▸ The task
Reproduce nothing beyond the line containing "border-box; margin: 0;". From the first line of the data below down to it, copy each line exactly, without the pictures.

[Stored items]
━━━━━━

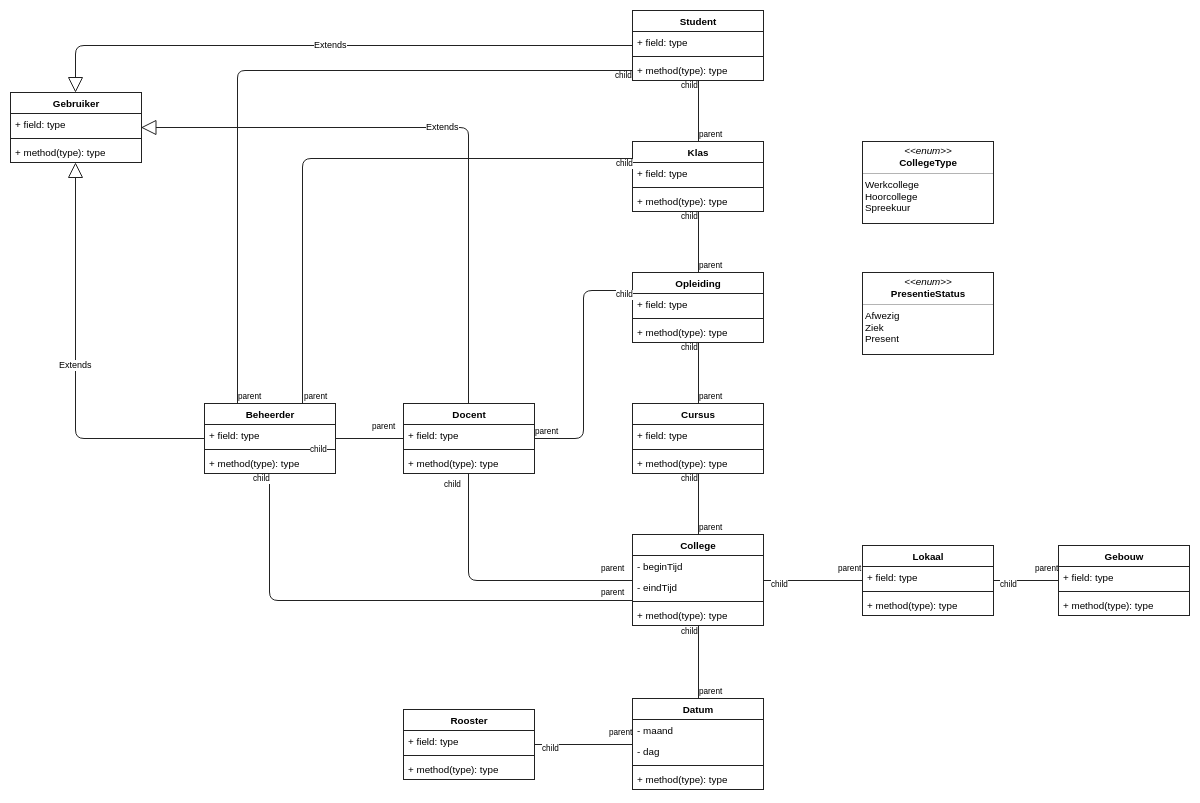
<!DOCTYPE html>
<html lang="nl">
<head>
<meta charset="utf-8">
<title>Klassendiagram</title>
<style>
:root { --ink: #000; --line: #222; --soft: #b4b4b4; --paper: #fff; }
* { box-sizing: border-box; margin: 0; padding: 0; }
html, body { width: 1200px; height: 803px; overflow: hidden; background: var(--paper); }
body { font: 9.83px/12px "Liberation Sans", Arial, sans-serif; color: var(--ink); }
.diagram { position: relative; width: 1200px; height: 803px; overflow: hidden; }
.connectors { position: absolute; inset: 0; fill: none; stroke: var(--line); stroke-width: 1; }
.arrow { fill: var(--paper); }
.class, .enum { position: absolute; left: var(--x); top: var(--y); width: 132px; border: 1px solid var(--line); background: var(--paper); }
.class h2 { height: 20px; padding-top: 5px; font-size: inherit; line-height: 12px; text-align: center; }
.class ul { list-style: none; border-top: 1px solid var(--line); padding: 5px 4px 7px; display: flex; flex-direction: column; gap: 9px; }
.class .methods { padding: 8px 4px 3px; }
.class li { height: 12px; white-space: nowrap; }
.enum { height: 83px; }
.enum header { height: 32px; padding-top: 3px; border-bottom: 1px solid var(--soft); text-align: center; }
.enum h2 { font-size: inherit; line-height: 12px; }
.enum em { display: block; }
.enum ul { list-style: none; padding: 5px 2px; line-height: 11.5px; }
.label { position: absolute; left: var(--x); top: var(--y); font-size: 8.2px; line-height: 10px; background: var(--paper); white-space: nowrap; }
.extends { font-size: 9px; line-height: 11px; }
</style>
</head>
<body>
<main class="diagram">
<svg class="connectors" width="1200" height="803" viewBox="0 0 1200 803" aria-hidden="true">
  <g id="inheritance">
    <path d="M632 45.5H84Q75.5 45.5 75.5 54V77"/>
    <path d="M468.5 403V135Q468.5 127.5 460 127.5H156"/>
    <path d="M204 438.5H84Q75.5 438.5 75.5 430V178"/>
    <polygon class="arrow" points="68.5,77.5 82.5,77.5 75.5,91.5"/>
    <polygon class="arrow" points="156,120.5 156,134.5 142,127.5"/>
    <polygon class="arrow" points="68.5,177.5 82.5,177.5 75.5,163.5"/>
  </g>
  <g id="associations">
    <path d="M237.5 403V78Q237.5 70.5 245 70.5H632"/>
    <path d="M302.5 403V167Q302.5 158.5 311 158.5H632"/>
    <path d="M535 438.5H575Q583.5 438.5 583.5 430V298Q583.5 290.5 592 290.5H632"/>
    <path d="M335 438.5H404"/>
    <path d="M468.5 474V572Q468.5 580.5 477 580.5H632"/>
    <path d="M269.5 474V592Q269.5 600.5 278 600.5H632"/>
    <path d="M698.5 80V142M698.5 211V273M698.5 342V404M698.5 473V535M698.5 626V699"/>
    <path d="M764 580.5H862M993 580.5H1059M534 744.5H633"/>
  </g>
</svg>

<section class="class" style="--x:632px;--y:10px"><h2>Student</h2><ul><li>+ field: type</li></ul><ul class="methods"><li>+ method(type): type</li></ul></section>
<section class="class" style="--x:10px;--y:92px"><h2>Gebruiker</h2><ul><li>+ field: type</li></ul><ul class="methods"><li>+ method(type): type</li></ul></section>
<section class="class" style="--x:632px;--y:141px"><h2>Klas</h2><ul><li>+ field: type</li></ul><ul class="methods"><li>+ method(type): type</li></ul></section>
<section class="class" style="--x:632px;--y:272px"><h2>Opleiding</h2><ul><li>+ field: type</li></ul><ul class="methods"><li>+ method(type): type</li></ul></section>
<section class="class" style="--x:204px;--y:403px"><h2>Beheerder</h2><ul><li>+ field: type</li></ul><ul class="methods"><li>+ method(type): type</li></ul></section>
<section class="class" style="--x:403px;--y:403px"><h2>Docent</h2><ul><li>+ field: type</li></ul><ul class="methods"><li>+ method(type): type</li></ul></section>
<section class="class" style="--x:632px;--y:403px"><h2>Cursus</h2><ul><li>+ field: type</li></ul><ul class="methods"><li>+ method(type): type</li></ul></section>
<section class="class" style="--x:632px;--y:534px"><h2>College</h2><ul><li>- beginTijd</li><li>- eindTijd</li></ul><ul class="methods"><li>+ method(type): type</li></ul></section>
<section class="class" style="--x:862px;--y:545px"><h2>Lokaal</h2><ul><li>+ field: type</li></ul><ul class="methods"><li>+ method(type): type</li></ul></section>
<section class="class" style="--x:1058px;--y:545px"><h2>Gebouw</h2><ul><li>+ field: type</li></ul><ul class="methods"><li>+ method(type): type</li></ul></section>
<section class="class" style="--x:632px;--y:698px"><h2>Datum</h2><ul><li>- maand</li><li>- dag</li></ul><ul class="methods"><li>+ method(type): type</li></ul></section>
<section class="class" style="--x:403px;--y:709px"><h2>Rooster</h2><ul><li>+ field: type</li></ul><ul class="methods"><li>+ method(type): type</li></ul></section>

<section class="enum" style="--x:862px;--y:141px"><header><em>&lt;&lt;enum&gt;&gt;</em><h2>CollegeType</h2></header><ul><li>Werkcollege</li><li>Hoorcollege</li><li>Spreekuur</li></ul></section>
<section class="enum" style="--x:862px;--y:272px"><header><em>&lt;&lt;enum&gt;&gt;</em><h2>PresentieStatus</h2></header><ul><li>Afwezig</li><li>Ziek</li><li>Present</li></ul></section>

<span class="label extends" style="--x:314px;--y:40px">Extends</span>
<span class="label extends" style="--x:426px;--y:122px">Extends</span>
<span class="label extends" style="--x:59px;--y:360px">Extends</span>

<span class="label" style="--x:615px;--y:71px">child</span>
<span class="label" style="--x:681px;--y:81px">child</span>
<span class="label" style="--x:699px;--y:130px">parent</span>
<span class="label" style="--x:616px;--y:159px">child</span>
<span class="label" style="--x:681px;--y:212px">child</span>
<span class="label" style="--x:699px;--y:261px">parent</span>
<span class="label" style="--x:616px;--y:290px">child</span>
<span class="label" style="--x:681px;--y:343px">child</span>
<span class="label" style="--x:699px;--y:392px">parent</span>
<span class="label" style="--x:238px;--y:392px">parent</span>
<span class="label" style="--x:304px;--y:392px">parent</span>
<span class="label" style="--x:372px;--y:422px">parent</span>
<span class="label" style="--x:310px;--y:445px">child</span>
<span class="label" style="--x:535px;--y:427px">parent</span>
<span class="label" style="--x:253px;--y:474px">child</span>
<span class="label" style="--x:444px;--y:480px">child</span>
<span class="label" style="--x:681px;--y:474px">child</span>
<span class="label" style="--x:699px;--y:523px">parent</span>
<span class="label" style="--x:601px;--y:564px">parent</span>
<span class="label" style="--x:601px;--y:588px">parent</span>
<span class="label" style="--x:771px;--y:580px">child</span>
<span class="label" style="--x:838px;--y:564px">parent</span>
<span class="label" style="--x:1000px;--y:580px">child</span>
<span class="label" style="--x:1035px;--y:564px">parent</span>
<span class="label" style="--x:681px;--y:627px">child</span>
<span class="label" style="--x:699px;--y:687px">parent</span>
<span class="label" style="--x:542px;--y:744px">child</span>
<span class="label" style="--x:609px;--y:728px">parent</span>
</main>
</body>
</html>
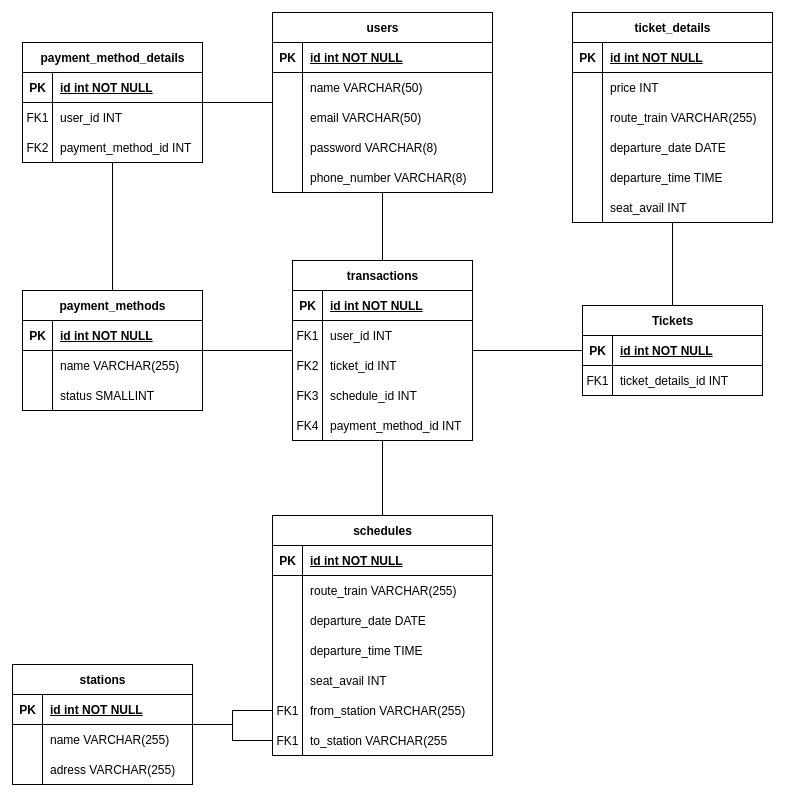
<!DOCTYPE html>
<html lang="en">
<head>
<meta charset="utf-8">
<title>Train ticketing database diagram</title>
<style>
:root { --ink: #000; --paper: #fff; --row: 30px; }
* { box-sizing: border-box; }
body { margin: 0; background: var(--paper); }
.diagram { position: relative; width: 785px; height: 797px; overflow: hidden; background: var(--paper); color: var(--ink); font: 12px/14px "Liberation Sans", Arial, sans-serif; }
.connectors { position: absolute; inset: 0; fill: none; stroke: var(--ink); stroke-width: 1; shape-rendering: crispEdges; }
.entity { position: absolute; width: 181px; border: 1px solid var(--ink); background: var(--paper); }
.entity h2 { display: flex; align-items: center; justify-content: center; height: var(--row); margin: 0; border-bottom: 1px solid var(--ink); font-size: 12px; line-height: 14px; }
.entity dl { margin: 0; }
.field { display: grid; grid-template-columns: 30px 1fr; height: var(--row); white-space: nowrap; }
.field:last-child { height: 29px; }
.field dt, .field dd { display: flex; align-items: center; margin: 0; }
.field dt { justify-content: center; border-right: 1px solid var(--ink); }
.field dd { padding-left: 7px; }
.primary { border-bottom: 1px solid var(--ink); font-weight: 700; }
.primary dd { text-decoration: underline; }
.payment-method-details { left: 22px; top: 42px; }
.users { left: 272px; top: 12px; width: 221px; }
.ticket-details { left: 572px; top: 12px; width: 201px; }
.payment-methods { left: 22px; top: 290px; }
.transactions { left: 292px; top: 260px; }
.tickets { left: 582px; top: 305px; }
.schedules { left: 272px; top: 515px; width: 221px; }
.stations { left: 12px; top: 664px; }
</style>
</head>
<body>
<main class="diagram">
  <svg class="connectors" width="785" height="797" viewBox="0 0 785 797" aria-hidden="true">
    <path d="M202 102.5H273"/>
    <path d="M112.5 162V291"/>
    <path d="M382.5 192V261"/>
    <path d="M672.5 222V306"/>
    <path d="M202 350.5H293"/>
    <path d="M472 350.5H583"/>
    <path d="M382.5 440V516"/>
    <path d="M192 724.5H232.5M273 710.5H232.5V740.5H273"/>
  </svg>

  <section class="entity payment-method-details">
    <h2>payment_method_details</h2>
    <dl>
      <div class="field primary"><dt>PK</dt><dd>id int NOT NULL</dd></div>
      <div class="field"><dt>FK1</dt><dd>user_id INT</dd></div>
      <div class="field"><dt>FK2</dt><dd>payment_method_id INT</dd></div>
    </dl>
  </section>

  <section class="entity users">
    <h2>users</h2>
    <dl>
      <div class="field primary"><dt>PK</dt><dd>id int NOT NULL</dd></div>
      <div class="field"><dt></dt><dd>name VARCHAR(50)</dd></div>
      <div class="field"><dt></dt><dd>email VARCHAR(50)</dd></div>
      <div class="field"><dt></dt><dd>password VARCHAR(8)</dd></div>
      <div class="field"><dt></dt><dd>phone_number VARCHAR(8)</dd></div>
    </dl>
  </section>

  <section class="entity ticket-details">
    <h2>ticket_details</h2>
    <dl>
      <div class="field primary"><dt>PK</dt><dd>id int NOT NULL</dd></div>
      <div class="field"><dt></dt><dd>price INT</dd></div>
      <div class="field"><dt></dt><dd>route_train VARCHAR(255)</dd></div>
      <div class="field"><dt></dt><dd>departure_date DATE</dd></div>
      <div class="field"><dt></dt><dd>departure_time TIME</dd></div>
      <div class="field"><dt></dt><dd>seat_avail INT</dd></div>
    </dl>
  </section>

  <section class="entity payment-methods">
    <h2>payment_methods</h2>
    <dl>
      <div class="field primary"><dt>PK</dt><dd>id int NOT NULL</dd></div>
      <div class="field"><dt></dt><dd>name VARCHAR(255)</dd></div>
      <div class="field"><dt></dt><dd>status SMALLINT</dd></div>
    </dl>
  </section>

  <section class="entity transactions">
    <h2>transactions</h2>
    <dl>
      <div class="field primary"><dt>PK</dt><dd>id int NOT NULL</dd></div>
      <div class="field"><dt>FK1</dt><dd>user_id INT</dd></div>
      <div class="field"><dt>FK2</dt><dd>ticket_id INT</dd></div>
      <div class="field"><dt>FK3</dt><dd>schedule_id INT</dd></div>
      <div class="field"><dt>FK4</dt><dd>payment_method_id INT</dd></div>
    </dl>
  </section>

  <section class="entity tickets">
    <h2>Tickets</h2>
    <dl>
      <div class="field primary"><dt>PK</dt><dd>id int NOT NULL</dd></div>
      <div class="field"><dt>FK1</dt><dd>ticket_details_id INT</dd></div>
    </dl>
  </section>

  <section class="entity schedules">
    <h2>schedules</h2>
    <dl>
      <div class="field primary"><dt>PK</dt><dd>id int NOT NULL</dd></div>
      <div class="field"><dt></dt><dd>route_train VARCHAR(255)</dd></div>
      <div class="field"><dt></dt><dd>departure_date DATE</dd></div>
      <div class="field"><dt></dt><dd>departure_time TIME</dd></div>
      <div class="field"><dt></dt><dd>seat_avail INT</dd></div>
      <div class="field"><dt>FK1</dt><dd>from_station VARCHAR(255)</dd></div>
      <div class="field"><dt>FK1</dt><dd>to_station VARCHAR(255</dd></div>
    </dl>
  </section>

  <section class="entity stations">
    <h2>stations</h2>
    <dl>
      <div class="field primary"><dt>PK</dt><dd>id int NOT NULL</dd></div>
      <div class="field"><dt></dt><dd>name VARCHAR(255)</dd></div>
      <div class="field"><dt></dt><dd>adress VARCHAR(255)</dd></div>
    </dl>
  </section>
</main>
</body>
</html>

━━━━━━

▸ Answer box
<!DOCTYPE html>
<html lang="nl">
<head>
<meta charset="utf-8">
<title>Klassendiagram</title>
<style>
:root { --ink: #000; --line: #222; --soft: #b4b4b4; --paper: #fff; }
* { box-sizing: border-box; margin: 0; padding: 0; }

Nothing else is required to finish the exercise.